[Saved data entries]
[Start of Attachment]

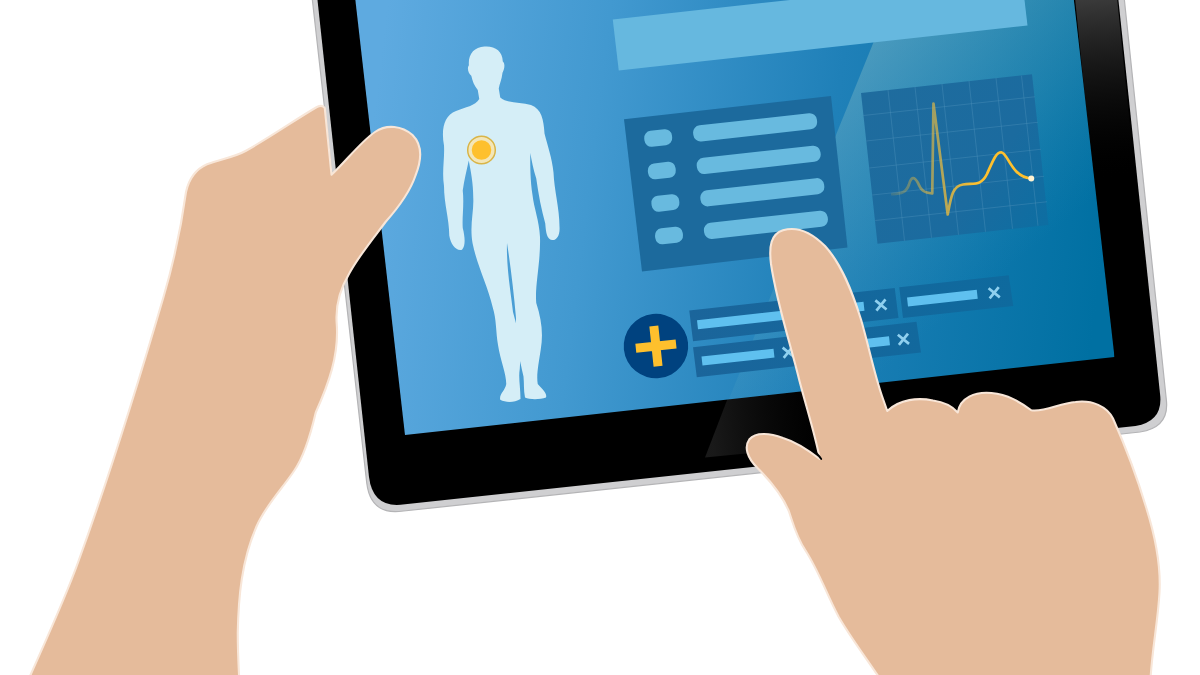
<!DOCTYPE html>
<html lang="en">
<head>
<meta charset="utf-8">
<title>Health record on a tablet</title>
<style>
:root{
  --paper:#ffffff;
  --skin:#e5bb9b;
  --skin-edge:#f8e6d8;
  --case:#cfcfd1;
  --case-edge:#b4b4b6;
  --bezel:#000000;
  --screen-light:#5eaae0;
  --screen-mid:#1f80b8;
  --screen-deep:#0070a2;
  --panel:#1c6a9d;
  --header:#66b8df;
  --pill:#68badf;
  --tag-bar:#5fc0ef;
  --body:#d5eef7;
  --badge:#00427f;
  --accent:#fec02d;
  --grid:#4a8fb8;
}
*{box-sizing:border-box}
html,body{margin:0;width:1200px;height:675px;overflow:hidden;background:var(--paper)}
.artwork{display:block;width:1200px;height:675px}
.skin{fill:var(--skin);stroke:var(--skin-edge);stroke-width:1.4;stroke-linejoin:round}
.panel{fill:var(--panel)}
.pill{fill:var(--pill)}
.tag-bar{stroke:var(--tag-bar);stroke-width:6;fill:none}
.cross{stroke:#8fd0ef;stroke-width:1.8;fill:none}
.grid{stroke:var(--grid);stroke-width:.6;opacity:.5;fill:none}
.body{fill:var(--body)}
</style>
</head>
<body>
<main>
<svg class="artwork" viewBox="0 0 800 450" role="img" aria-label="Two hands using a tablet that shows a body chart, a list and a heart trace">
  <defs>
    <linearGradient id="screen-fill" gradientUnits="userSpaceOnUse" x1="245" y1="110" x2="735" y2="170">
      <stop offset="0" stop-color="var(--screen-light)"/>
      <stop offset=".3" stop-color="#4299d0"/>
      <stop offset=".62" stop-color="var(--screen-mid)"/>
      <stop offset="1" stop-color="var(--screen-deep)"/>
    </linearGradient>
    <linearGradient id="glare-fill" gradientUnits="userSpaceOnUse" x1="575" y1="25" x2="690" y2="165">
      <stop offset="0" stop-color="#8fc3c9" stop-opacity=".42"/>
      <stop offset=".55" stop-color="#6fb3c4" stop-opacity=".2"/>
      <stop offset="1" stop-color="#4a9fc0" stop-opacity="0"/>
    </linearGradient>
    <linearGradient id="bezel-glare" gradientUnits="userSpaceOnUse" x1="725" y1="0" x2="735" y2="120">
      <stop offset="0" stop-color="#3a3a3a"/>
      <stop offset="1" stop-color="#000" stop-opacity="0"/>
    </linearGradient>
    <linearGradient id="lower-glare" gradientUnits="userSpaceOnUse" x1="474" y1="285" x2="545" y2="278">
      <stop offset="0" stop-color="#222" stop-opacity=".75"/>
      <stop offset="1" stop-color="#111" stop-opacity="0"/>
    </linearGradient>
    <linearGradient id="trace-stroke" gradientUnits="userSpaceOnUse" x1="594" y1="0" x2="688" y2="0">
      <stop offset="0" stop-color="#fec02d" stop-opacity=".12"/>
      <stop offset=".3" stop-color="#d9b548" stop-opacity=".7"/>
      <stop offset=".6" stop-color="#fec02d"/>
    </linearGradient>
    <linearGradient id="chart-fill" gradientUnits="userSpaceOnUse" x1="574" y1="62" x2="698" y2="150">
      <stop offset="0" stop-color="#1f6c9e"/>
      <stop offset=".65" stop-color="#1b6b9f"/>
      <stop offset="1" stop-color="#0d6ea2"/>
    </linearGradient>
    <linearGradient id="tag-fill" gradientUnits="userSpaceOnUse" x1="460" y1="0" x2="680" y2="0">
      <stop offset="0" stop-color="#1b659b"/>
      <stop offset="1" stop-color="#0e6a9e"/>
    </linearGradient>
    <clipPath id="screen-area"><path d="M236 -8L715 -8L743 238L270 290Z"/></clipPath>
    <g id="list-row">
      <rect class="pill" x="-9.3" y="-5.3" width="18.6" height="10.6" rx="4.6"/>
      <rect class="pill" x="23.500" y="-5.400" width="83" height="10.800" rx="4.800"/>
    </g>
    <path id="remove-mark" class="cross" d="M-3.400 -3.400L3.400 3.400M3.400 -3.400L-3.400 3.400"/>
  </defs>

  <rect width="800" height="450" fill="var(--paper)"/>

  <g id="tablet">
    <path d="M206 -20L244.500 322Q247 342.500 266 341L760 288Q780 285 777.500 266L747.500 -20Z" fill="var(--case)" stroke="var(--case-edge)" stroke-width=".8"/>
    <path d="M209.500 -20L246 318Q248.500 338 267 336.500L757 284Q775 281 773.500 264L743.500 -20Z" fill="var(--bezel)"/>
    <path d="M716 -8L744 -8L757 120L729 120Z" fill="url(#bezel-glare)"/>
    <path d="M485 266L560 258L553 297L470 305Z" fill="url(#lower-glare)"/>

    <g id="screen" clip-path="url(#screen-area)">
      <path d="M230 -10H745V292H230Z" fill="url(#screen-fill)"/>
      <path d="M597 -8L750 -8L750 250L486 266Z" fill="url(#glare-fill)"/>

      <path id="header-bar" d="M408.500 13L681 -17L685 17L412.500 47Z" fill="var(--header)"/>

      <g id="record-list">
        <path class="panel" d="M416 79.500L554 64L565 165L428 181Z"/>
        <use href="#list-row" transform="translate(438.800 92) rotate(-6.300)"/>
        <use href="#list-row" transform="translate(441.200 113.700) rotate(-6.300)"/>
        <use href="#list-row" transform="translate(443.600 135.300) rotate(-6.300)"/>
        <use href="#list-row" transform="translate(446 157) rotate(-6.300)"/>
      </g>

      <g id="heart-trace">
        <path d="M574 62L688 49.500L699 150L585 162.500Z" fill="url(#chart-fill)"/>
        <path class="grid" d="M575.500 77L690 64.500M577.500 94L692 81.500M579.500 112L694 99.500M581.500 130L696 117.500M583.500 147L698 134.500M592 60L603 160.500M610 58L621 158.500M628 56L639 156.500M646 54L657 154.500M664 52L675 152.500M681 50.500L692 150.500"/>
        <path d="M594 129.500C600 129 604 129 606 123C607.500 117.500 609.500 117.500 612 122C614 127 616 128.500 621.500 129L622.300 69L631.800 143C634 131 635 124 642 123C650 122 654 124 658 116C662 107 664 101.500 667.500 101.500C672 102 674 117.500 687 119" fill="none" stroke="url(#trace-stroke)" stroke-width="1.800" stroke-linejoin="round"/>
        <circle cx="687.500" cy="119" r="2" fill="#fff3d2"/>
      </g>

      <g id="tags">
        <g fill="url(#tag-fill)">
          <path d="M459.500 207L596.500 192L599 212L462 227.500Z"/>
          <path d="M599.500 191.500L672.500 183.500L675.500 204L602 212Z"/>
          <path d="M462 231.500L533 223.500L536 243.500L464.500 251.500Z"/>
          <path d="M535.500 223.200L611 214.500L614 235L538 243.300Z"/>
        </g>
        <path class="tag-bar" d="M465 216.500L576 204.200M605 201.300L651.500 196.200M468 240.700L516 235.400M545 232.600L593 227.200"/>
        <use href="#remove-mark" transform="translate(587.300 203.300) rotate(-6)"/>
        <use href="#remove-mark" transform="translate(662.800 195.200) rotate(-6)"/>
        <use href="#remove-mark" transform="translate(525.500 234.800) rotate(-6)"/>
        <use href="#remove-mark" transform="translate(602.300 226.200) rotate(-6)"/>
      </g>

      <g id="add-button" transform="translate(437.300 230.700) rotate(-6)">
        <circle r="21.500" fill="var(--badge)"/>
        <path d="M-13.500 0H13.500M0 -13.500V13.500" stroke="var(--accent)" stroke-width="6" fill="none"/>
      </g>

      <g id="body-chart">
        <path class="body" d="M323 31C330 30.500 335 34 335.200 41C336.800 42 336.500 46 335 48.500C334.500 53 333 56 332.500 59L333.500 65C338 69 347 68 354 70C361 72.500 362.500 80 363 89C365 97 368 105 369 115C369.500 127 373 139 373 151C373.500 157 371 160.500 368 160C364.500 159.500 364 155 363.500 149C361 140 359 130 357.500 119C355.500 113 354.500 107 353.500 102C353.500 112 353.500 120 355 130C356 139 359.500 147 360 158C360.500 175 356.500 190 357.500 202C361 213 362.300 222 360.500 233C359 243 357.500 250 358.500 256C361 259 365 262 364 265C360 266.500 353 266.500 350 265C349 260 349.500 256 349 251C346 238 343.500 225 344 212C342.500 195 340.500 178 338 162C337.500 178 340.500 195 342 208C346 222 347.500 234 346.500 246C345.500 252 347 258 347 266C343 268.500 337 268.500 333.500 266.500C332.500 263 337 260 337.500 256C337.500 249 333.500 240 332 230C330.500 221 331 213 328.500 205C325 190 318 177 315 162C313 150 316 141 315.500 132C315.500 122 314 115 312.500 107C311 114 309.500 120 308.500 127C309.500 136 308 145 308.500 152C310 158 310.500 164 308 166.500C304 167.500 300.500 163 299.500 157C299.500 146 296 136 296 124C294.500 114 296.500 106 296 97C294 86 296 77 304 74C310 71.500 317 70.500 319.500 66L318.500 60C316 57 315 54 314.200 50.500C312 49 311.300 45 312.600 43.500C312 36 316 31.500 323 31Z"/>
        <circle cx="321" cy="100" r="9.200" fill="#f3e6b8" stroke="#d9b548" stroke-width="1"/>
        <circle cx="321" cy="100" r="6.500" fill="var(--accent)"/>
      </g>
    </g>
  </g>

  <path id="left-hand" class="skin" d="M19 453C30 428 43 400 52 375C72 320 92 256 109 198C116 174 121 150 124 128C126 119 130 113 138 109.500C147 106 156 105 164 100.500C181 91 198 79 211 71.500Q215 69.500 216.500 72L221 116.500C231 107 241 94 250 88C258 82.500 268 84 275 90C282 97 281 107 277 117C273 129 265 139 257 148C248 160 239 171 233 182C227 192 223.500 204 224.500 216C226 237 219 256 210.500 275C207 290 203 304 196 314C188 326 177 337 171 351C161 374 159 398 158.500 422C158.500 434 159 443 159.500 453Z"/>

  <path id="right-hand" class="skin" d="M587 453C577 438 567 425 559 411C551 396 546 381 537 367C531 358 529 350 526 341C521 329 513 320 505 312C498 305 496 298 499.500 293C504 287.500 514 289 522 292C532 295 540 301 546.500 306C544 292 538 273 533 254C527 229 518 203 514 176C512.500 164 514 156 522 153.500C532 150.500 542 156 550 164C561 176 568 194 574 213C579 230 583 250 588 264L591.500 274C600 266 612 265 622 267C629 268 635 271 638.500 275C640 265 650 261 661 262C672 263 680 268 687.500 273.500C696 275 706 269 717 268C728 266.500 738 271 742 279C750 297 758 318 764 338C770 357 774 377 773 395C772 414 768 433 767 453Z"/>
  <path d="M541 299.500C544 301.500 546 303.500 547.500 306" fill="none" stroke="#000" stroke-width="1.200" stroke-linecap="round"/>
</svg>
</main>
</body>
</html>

[End of Attachment]

● EXERCISE
Every line in the data that holds "glare" should be copied out.

● EXPECTED ANSWER
    <linearGradient id="glare-fill" gradientUnits="userSpaceOnUse" x1="575" y1="25" x2="690" y2="165">
    <linearGradient id="bezel-glare" gradientUnits="userSpaceOnUse" x1="725" y1="0" x2="735" y2="120">
    <linearGradient id="lower-glare" gradientUnits="userSpaceOnUse" x1="474" y1="285" x2="545" y2="278">
    <path d="M716 -8L744 -8L757 120L729 120Z" fill="url(#bezel-glare)"/>
    <path d="M485 266L560 258L553 297L470 305Z" fill="url(#lower-glare)"/>
      <path d="M597 -8L750 -8L750 250L486 266Z" fill="url(#glare-fill)"/>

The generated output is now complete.